[Stored entries]
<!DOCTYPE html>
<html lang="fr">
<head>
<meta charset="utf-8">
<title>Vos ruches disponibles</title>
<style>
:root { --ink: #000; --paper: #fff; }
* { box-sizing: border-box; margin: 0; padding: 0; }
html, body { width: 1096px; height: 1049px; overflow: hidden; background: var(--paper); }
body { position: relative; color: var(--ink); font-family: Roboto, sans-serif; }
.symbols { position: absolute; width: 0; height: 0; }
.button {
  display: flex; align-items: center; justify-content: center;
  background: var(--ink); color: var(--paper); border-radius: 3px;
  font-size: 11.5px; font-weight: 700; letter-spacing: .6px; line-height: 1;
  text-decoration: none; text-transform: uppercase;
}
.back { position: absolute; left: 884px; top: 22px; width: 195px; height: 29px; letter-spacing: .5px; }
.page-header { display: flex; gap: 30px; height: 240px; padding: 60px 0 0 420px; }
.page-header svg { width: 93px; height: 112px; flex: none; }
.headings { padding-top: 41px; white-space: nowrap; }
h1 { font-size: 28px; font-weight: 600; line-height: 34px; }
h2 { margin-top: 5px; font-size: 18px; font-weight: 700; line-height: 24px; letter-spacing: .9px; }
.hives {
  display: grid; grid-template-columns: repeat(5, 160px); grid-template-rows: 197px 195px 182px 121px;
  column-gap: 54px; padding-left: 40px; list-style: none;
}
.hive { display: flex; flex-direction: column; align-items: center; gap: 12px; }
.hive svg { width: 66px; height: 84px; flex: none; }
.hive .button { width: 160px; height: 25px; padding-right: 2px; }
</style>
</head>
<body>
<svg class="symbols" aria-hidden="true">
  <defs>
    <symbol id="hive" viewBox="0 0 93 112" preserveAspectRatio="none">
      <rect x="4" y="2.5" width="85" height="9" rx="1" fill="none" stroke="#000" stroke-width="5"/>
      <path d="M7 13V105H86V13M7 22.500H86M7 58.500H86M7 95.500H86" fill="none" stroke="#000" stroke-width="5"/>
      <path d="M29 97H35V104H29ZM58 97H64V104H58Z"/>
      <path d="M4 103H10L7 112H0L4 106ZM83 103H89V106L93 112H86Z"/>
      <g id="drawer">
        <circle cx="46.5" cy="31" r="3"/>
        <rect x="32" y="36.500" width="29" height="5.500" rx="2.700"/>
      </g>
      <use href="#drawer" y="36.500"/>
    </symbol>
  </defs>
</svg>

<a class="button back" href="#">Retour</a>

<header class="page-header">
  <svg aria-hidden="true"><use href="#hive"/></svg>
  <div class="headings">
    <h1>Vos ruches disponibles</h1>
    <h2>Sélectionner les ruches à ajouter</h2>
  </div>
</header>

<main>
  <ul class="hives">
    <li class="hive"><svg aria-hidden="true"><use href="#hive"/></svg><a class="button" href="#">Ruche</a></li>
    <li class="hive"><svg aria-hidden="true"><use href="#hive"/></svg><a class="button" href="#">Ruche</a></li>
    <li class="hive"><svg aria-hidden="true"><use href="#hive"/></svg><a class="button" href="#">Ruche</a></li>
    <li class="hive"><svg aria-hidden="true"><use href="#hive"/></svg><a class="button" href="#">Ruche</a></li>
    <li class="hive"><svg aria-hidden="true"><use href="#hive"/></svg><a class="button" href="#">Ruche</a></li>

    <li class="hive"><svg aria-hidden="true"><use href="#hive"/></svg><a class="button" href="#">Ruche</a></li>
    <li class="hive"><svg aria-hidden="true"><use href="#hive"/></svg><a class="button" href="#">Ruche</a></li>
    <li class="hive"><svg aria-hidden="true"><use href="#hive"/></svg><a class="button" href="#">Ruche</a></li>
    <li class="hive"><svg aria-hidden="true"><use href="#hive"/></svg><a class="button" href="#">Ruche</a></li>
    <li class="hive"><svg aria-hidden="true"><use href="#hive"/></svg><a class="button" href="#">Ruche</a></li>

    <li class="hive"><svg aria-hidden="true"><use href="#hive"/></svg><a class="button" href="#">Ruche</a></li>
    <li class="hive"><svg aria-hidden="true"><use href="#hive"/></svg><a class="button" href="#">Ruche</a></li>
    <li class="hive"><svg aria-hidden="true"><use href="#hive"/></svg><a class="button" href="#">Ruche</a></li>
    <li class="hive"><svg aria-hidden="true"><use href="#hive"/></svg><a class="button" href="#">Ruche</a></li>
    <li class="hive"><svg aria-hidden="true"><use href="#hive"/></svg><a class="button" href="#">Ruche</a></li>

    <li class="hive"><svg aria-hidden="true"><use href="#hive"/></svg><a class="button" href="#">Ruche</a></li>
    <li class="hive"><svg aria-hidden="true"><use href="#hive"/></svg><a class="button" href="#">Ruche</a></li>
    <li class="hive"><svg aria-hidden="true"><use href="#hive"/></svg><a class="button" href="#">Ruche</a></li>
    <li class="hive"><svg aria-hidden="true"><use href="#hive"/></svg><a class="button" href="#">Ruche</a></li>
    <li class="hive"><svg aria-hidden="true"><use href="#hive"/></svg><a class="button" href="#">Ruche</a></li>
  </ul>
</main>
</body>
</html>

---

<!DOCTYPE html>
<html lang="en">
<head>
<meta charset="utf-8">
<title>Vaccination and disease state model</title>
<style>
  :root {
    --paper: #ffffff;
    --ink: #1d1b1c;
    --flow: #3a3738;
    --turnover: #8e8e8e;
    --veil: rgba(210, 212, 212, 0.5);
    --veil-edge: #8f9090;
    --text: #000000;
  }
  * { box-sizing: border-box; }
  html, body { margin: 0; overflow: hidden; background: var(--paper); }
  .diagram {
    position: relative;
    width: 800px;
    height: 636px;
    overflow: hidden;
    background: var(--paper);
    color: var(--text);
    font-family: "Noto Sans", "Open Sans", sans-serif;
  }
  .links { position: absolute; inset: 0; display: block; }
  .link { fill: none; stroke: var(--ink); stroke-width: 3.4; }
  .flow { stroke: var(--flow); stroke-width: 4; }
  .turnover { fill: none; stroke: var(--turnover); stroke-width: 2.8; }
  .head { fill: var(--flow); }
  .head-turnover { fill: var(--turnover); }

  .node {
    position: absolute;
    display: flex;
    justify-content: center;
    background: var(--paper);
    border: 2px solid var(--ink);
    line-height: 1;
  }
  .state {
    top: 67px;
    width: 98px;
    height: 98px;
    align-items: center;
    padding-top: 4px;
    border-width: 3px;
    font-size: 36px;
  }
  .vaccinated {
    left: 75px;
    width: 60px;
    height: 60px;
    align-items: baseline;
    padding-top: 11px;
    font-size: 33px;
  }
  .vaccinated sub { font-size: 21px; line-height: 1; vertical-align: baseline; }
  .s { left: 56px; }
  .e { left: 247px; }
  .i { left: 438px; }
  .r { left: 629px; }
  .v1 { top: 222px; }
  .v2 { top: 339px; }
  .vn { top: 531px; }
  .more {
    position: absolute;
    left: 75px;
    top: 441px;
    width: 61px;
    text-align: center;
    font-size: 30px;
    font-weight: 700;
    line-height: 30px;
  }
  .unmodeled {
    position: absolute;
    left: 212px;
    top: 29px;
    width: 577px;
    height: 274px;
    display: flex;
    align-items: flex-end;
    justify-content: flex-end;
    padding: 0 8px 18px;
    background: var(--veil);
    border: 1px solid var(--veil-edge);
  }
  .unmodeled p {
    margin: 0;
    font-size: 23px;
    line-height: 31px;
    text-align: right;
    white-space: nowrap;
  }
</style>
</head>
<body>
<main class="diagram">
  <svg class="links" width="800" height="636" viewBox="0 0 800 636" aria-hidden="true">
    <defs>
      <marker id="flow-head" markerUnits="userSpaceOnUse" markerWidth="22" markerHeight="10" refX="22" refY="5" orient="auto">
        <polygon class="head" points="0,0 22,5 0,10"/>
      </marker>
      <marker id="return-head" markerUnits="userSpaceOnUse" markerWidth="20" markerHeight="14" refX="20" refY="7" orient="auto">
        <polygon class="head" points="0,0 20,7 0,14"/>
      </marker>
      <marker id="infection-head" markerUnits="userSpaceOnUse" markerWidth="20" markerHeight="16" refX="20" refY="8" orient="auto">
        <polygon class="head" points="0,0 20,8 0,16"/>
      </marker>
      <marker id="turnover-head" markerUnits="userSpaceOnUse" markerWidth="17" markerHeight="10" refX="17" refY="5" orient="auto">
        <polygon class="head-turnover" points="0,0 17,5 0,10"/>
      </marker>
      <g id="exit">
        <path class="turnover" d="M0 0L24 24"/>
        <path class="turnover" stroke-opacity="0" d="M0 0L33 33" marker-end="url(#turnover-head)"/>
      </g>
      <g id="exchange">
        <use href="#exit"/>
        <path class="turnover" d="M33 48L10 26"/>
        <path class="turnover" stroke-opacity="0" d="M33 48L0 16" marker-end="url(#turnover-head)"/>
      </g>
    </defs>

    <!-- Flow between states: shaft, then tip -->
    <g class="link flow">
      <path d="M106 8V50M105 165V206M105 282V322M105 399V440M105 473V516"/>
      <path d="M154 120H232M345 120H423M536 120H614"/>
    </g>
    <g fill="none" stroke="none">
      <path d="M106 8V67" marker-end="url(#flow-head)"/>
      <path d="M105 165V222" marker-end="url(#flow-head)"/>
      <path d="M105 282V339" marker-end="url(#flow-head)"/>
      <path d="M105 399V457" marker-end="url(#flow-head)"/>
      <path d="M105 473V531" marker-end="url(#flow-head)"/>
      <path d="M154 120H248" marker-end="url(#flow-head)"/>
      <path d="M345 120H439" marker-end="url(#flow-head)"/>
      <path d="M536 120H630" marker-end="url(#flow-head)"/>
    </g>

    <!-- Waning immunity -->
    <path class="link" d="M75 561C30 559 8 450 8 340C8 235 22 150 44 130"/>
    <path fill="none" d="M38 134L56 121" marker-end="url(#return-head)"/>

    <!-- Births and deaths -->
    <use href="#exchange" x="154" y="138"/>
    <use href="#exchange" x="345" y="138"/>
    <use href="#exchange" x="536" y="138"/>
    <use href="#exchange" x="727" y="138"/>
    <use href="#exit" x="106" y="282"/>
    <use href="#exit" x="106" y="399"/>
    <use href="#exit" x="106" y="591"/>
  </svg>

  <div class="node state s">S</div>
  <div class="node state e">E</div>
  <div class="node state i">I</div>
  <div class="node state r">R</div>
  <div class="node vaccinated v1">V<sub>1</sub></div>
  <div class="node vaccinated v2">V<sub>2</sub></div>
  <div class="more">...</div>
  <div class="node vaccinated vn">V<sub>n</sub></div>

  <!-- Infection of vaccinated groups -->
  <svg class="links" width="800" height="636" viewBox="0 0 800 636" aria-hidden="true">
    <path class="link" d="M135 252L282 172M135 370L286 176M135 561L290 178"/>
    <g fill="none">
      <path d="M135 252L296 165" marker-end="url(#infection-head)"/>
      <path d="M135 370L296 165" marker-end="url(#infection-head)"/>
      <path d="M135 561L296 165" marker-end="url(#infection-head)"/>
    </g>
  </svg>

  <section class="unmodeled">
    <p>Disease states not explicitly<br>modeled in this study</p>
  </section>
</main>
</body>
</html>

...

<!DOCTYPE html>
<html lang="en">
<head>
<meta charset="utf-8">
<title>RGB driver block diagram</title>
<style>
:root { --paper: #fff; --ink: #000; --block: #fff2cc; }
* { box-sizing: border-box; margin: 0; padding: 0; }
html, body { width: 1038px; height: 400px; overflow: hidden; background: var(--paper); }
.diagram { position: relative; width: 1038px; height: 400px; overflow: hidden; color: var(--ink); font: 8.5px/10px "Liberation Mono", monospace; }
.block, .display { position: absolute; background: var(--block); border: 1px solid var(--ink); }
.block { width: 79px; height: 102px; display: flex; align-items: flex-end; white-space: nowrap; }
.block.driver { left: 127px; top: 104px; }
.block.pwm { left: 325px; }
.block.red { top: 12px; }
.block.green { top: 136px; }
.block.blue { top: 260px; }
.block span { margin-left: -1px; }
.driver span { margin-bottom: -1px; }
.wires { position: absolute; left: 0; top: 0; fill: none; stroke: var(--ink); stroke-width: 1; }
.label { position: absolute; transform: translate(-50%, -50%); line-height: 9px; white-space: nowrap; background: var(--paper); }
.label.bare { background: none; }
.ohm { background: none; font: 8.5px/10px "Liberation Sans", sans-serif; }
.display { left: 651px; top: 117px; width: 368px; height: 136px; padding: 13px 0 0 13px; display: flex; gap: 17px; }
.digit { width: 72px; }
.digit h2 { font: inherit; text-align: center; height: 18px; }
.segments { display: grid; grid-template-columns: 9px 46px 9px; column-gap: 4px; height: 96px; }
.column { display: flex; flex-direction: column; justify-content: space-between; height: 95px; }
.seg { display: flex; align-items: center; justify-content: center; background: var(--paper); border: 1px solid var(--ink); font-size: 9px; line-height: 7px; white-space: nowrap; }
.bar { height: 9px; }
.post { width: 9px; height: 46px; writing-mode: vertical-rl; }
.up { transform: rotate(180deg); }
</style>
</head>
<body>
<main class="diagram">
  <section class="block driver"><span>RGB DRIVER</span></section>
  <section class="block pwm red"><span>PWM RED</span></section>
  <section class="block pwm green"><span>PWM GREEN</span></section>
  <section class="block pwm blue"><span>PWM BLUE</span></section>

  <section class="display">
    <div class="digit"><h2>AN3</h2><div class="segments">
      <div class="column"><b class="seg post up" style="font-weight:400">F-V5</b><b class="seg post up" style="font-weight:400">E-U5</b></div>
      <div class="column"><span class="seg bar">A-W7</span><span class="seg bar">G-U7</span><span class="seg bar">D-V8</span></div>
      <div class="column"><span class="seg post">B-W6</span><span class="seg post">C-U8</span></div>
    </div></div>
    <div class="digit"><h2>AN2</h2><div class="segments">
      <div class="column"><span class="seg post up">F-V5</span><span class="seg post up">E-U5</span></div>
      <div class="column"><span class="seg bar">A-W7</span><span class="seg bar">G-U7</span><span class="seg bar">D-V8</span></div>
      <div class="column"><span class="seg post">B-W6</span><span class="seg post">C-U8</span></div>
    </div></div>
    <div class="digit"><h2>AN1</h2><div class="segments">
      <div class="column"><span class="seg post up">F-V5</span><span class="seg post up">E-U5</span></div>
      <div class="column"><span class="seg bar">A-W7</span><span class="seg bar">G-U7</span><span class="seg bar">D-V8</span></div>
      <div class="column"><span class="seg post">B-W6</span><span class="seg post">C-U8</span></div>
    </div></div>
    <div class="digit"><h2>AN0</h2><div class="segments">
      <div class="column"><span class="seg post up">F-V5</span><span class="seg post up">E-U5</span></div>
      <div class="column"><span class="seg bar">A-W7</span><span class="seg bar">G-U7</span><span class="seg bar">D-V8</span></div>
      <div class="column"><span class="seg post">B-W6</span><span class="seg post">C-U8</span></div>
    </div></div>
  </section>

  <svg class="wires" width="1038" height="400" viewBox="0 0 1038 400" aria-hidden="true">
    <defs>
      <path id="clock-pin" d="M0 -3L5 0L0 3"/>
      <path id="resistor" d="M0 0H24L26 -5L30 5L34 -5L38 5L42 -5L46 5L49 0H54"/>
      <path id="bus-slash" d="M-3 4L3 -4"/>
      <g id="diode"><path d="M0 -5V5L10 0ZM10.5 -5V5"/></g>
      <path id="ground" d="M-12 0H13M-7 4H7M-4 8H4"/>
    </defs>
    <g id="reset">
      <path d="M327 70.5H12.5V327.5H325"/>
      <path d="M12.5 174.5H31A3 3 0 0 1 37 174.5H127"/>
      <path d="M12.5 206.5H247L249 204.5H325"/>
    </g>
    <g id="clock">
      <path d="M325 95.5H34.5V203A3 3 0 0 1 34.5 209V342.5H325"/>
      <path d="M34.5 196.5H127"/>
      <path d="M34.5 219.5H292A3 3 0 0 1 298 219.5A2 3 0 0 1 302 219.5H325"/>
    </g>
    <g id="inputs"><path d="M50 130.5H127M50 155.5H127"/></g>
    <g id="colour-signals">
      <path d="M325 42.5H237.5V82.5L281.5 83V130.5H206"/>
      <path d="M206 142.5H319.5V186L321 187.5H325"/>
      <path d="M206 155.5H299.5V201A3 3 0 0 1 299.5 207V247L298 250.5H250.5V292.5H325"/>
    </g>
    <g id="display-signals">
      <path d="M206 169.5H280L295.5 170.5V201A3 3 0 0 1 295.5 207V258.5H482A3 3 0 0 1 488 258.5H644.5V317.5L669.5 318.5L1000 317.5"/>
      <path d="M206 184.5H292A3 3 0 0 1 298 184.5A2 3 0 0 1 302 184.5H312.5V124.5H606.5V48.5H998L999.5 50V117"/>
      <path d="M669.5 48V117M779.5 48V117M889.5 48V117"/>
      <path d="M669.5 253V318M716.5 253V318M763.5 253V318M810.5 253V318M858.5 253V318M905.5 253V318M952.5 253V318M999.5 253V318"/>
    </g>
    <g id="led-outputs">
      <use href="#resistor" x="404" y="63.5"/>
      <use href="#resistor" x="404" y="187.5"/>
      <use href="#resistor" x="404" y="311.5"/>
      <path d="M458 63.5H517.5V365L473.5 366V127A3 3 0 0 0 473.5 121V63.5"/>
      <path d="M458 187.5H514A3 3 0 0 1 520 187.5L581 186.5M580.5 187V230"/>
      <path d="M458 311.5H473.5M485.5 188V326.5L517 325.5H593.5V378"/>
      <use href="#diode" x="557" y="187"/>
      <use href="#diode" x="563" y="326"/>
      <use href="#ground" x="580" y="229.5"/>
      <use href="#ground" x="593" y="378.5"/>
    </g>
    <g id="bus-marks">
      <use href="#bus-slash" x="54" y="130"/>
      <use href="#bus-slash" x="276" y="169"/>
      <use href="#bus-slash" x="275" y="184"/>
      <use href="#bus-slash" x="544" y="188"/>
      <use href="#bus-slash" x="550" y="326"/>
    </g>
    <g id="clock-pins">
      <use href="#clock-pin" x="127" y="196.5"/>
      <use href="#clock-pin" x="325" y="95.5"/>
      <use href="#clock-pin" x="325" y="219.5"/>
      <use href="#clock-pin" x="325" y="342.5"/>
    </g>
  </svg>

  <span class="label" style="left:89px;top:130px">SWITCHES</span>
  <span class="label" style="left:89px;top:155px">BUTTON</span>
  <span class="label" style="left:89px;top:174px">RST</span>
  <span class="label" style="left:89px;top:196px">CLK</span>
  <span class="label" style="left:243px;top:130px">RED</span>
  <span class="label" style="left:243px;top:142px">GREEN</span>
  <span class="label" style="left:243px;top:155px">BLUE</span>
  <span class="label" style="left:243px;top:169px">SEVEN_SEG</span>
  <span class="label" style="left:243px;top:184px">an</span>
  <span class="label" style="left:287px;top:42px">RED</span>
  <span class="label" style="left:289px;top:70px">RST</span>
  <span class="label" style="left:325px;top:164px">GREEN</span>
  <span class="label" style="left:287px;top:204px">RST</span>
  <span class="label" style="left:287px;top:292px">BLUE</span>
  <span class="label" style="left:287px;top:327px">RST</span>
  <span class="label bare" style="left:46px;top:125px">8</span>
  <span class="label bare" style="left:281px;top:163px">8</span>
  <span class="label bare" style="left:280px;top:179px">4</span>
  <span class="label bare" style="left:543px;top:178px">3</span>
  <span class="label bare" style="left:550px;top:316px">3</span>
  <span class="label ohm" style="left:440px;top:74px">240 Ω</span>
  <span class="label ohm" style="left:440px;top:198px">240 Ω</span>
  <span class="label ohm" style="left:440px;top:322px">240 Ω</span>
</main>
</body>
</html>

• [TASK STATEMENT] The word "align" may turn up on some lines of these records; say how many, with no other words.

• [TASK RESPONSE] 11